In tea, form comes first. You shape the form to provide a vessel for the spirit, which comes later. My esteemed teacher, Mioko sensai, often says, "Your hands know what to do. Trust your hands and try listening to them. Do not think with your head." In the tearoom, it is almost impossible for me to think about other things. I have to devote myself entirely and wholeheartedly to innumerable tiny details such as how to walk on Tatami, where to put my hands, how to purify a Natsume, how to fold the fukusa,  how to swish the bamboo whisk, and so on. The meticulous attention to hands and feet rules out the possibility of thinking, a similar experience I ever had in flowing yoga where Chi,  or prana, becomes the sole focus. In so doing, one becomes fully mindful and lives in the moment.

(Folding the fukusa, woodblock print by Shiro Kasamatsu)
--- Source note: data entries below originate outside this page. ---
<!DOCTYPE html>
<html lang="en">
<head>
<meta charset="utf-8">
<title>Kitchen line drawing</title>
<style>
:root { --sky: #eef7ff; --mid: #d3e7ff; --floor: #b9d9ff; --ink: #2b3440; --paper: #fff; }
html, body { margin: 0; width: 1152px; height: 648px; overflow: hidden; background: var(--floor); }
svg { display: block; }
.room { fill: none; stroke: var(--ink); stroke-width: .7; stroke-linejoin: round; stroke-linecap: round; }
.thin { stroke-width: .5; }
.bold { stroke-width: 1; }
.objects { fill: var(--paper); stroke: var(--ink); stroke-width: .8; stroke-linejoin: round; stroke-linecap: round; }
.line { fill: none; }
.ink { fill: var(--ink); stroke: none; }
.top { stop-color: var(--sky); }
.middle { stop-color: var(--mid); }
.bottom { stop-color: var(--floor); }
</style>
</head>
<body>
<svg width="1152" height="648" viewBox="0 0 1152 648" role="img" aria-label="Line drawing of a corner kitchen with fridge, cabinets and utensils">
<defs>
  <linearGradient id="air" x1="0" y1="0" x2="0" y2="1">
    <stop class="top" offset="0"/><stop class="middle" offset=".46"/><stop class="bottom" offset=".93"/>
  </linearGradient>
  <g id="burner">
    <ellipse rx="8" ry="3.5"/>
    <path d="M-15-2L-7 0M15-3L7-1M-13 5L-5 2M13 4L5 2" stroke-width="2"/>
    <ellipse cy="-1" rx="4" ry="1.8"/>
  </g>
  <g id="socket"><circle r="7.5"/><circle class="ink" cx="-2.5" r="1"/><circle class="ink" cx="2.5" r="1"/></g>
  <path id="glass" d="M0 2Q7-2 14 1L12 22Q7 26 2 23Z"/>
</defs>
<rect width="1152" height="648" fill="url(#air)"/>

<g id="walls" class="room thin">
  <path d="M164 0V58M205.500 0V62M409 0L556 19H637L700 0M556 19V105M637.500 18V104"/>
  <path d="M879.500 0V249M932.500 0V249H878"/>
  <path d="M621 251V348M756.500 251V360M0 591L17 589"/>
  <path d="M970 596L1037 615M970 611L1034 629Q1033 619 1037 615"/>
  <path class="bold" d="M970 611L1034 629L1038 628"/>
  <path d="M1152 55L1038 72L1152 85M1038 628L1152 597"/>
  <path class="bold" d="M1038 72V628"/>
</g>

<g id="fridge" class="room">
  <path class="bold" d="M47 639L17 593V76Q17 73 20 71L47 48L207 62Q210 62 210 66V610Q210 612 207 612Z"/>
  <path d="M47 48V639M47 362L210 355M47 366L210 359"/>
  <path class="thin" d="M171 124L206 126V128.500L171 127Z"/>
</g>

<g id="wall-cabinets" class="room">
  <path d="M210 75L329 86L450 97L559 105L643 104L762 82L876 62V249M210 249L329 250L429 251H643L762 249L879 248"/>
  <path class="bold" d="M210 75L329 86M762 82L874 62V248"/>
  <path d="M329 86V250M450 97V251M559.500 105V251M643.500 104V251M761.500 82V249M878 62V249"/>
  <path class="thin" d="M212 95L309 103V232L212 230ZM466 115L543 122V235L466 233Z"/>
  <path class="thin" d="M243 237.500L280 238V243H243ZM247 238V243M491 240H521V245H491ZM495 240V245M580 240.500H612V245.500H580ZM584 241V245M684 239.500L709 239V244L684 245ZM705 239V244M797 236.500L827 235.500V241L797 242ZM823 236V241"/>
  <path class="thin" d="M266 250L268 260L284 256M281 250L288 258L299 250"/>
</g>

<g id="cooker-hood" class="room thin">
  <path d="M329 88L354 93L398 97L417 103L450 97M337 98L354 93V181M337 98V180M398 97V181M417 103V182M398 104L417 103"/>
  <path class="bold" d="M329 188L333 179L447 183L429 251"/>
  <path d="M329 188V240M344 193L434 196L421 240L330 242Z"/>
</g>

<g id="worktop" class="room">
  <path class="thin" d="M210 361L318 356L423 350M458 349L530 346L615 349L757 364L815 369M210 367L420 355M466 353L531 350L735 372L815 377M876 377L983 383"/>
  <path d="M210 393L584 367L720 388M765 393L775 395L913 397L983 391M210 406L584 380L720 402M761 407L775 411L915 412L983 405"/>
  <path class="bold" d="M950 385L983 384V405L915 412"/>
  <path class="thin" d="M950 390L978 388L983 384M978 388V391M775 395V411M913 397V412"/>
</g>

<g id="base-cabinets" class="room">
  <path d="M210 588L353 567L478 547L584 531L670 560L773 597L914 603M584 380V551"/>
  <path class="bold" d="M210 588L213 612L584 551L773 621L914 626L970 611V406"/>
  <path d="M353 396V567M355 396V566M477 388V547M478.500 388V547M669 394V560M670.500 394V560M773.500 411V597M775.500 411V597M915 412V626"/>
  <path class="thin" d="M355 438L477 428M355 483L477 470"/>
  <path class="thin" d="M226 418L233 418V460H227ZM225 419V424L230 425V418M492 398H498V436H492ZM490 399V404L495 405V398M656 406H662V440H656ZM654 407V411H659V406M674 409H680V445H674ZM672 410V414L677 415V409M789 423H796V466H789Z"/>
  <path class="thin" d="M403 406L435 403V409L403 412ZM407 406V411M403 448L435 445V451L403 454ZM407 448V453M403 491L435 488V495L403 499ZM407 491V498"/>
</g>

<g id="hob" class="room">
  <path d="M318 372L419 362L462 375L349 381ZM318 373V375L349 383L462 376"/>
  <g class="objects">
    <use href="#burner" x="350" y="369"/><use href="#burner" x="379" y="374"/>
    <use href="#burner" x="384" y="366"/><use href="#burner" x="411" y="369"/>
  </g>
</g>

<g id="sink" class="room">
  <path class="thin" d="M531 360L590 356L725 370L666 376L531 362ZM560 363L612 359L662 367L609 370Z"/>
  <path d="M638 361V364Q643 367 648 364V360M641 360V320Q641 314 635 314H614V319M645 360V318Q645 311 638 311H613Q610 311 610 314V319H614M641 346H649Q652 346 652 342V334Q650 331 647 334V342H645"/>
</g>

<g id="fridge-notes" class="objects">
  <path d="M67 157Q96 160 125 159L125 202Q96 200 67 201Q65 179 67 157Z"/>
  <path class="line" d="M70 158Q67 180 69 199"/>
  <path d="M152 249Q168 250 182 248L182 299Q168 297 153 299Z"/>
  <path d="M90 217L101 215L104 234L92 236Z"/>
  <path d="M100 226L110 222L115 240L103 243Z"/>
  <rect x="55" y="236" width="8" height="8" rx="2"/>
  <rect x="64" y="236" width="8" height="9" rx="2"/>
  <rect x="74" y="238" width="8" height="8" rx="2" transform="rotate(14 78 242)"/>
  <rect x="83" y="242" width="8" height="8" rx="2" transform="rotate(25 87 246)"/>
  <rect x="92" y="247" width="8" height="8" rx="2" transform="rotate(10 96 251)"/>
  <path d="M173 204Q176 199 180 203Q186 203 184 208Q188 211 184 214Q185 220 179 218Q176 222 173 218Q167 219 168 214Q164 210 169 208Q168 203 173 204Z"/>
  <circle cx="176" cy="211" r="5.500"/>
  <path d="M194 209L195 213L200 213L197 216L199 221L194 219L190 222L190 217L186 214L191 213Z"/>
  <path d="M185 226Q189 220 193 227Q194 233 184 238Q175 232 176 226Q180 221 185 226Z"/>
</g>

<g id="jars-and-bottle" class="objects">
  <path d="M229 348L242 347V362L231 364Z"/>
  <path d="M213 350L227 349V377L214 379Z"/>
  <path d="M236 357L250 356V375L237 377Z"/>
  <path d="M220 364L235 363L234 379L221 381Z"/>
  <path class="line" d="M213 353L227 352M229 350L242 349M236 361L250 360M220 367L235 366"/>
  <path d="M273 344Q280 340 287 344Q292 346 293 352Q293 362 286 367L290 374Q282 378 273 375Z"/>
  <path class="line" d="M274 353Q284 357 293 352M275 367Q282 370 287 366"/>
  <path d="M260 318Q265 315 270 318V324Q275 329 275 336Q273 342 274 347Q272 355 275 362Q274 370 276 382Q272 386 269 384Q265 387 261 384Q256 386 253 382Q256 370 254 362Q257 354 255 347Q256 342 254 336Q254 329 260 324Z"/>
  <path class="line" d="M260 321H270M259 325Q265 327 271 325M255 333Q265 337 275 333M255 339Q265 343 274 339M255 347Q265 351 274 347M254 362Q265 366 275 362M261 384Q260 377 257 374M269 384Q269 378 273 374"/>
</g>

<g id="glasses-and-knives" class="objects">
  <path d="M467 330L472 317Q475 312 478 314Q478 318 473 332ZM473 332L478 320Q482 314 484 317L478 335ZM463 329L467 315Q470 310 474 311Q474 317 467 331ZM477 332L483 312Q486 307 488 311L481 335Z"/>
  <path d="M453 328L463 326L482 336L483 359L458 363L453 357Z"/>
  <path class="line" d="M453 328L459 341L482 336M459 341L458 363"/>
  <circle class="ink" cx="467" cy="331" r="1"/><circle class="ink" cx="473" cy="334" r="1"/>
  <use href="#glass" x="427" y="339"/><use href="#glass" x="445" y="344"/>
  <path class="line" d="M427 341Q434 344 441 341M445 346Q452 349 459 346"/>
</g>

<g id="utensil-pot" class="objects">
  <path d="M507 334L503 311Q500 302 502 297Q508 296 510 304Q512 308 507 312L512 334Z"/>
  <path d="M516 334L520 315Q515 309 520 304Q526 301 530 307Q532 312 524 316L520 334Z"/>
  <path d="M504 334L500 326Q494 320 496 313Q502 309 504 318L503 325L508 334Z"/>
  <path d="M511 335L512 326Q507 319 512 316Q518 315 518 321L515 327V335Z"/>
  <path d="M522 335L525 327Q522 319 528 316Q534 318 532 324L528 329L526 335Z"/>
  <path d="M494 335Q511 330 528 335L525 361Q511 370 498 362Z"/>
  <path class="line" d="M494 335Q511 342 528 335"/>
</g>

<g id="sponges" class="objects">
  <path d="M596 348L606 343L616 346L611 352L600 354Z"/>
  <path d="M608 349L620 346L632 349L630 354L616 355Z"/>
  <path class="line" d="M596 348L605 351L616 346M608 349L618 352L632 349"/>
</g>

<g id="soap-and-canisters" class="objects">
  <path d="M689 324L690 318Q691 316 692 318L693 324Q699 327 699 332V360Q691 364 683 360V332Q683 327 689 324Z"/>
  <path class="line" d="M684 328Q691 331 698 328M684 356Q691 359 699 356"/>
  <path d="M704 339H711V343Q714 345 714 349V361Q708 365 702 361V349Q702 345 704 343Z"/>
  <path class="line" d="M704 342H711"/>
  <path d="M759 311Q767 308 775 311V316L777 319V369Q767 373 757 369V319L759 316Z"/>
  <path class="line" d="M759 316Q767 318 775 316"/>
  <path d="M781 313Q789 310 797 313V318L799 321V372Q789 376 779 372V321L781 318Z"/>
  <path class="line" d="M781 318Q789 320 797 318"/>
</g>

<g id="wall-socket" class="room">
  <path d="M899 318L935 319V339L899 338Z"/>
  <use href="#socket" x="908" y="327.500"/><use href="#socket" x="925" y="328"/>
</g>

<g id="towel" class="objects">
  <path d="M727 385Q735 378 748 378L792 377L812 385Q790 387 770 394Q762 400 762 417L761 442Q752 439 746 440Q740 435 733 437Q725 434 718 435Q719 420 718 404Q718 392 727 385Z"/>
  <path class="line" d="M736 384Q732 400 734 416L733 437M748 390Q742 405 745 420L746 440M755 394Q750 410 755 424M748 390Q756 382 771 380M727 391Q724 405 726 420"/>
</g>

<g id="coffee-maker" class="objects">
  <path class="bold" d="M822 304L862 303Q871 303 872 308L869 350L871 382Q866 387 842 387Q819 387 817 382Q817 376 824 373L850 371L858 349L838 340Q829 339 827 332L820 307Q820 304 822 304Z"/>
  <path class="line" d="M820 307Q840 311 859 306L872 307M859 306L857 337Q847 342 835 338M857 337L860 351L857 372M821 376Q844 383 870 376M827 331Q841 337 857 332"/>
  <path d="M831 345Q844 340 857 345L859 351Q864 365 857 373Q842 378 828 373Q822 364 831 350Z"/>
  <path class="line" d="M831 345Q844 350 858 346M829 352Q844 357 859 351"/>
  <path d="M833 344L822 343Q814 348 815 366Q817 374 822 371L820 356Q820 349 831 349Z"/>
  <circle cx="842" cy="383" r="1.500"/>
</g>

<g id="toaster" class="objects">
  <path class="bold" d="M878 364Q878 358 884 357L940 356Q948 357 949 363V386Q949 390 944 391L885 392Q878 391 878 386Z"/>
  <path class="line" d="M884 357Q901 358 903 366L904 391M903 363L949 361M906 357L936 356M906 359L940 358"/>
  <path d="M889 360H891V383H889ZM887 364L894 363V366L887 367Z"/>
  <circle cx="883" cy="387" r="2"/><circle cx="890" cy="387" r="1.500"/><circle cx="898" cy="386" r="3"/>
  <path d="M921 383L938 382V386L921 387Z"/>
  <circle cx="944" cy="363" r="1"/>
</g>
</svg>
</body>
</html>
Maintaining my weekly class is only seemingly easy. When there are deadlines or important issues, I always struggle with whether I should "waste" half a day for a non-urgent Chado class. However, I would always have that moment where I thought, " I am so glad I came after all!" There is always something waiting for me in the tearoom: seasonal wagashi and gorgeous utensils, let alone the delicious bowl of tea! In each class, Sensai will prepare flowers (ikebana), scrolls, sweets, and even her Kimono coherently with the season. Each piece is elegant and beautiful, purifying my mind. 

(Usagi Manju, a special sweet in celebrating the year of rabbit, 2023)

Such a pleasure came to a stop unexpectedly in August.

Toward the end of summer, my son got sick badly. We had to go to the emergency room and eventually sent him to the Children's hospital. After he got out of the hospital, my mother had a severe fracture, requiring surgery to change the elbow. Then came the intensive seven-week teaching, four days a week and five hours a day. With all the turmoil, I stopped going to tea lessons for several months. 

When I returned to the tearoom in December, I almost forgot everything, and my hands and feet became clumsy. Sensai consoled me, with a warm smile, "You have not practiced Chado for years. Eventually, your hands start to move of their own accord." Only after more practice, till my hands could do things more naturally, did I understand her words better. This is another lesson I learned on the tea journey, "Chado is not just about tea, it is more about physically experiencing the aesthetics and the way of life, which sets great store on living in harmony with the changing seasons. Planting a seed, simply wait for its own pace to bud, blossom, and harvest. Before then, water it, nourish it, and leave it to the mighty nature. " (isn't it similar to working on an academic paper? All we should and could do is to kindle a great idea and polish the paper while leaving the publication to its own path.)

Inspired by my experience in Washin'an, I converted a master bedroom into a tearoom, called Jo-An (如庵), the same name as my house. Whoever is reading this blog now--karma has led you here-- I would cordially invite you to visit Jo-An. Please allow me to serve you a bowl of tea. 

My tea journey will continue in the new year of 2023. I am sure that Chado will teach me more lessons in this journey. Till then, I look forward to seeing you in Jo-An. I also would like to share with you the excerpts from a book by Noriko Morishita, Every Day a Good Day

"When the flowers boom, celebrate. When joy comes to you, share it with others. when you find happiness, embrace and savor it wholeheartedly. If someone is special to you, seize every opportunity to eat with them, live with them, and enjoy their company. That, it turns out, is the meaning of ichi-go ichi-e..."

                       Copyright ©Jennie Bai. All Rights Reserved.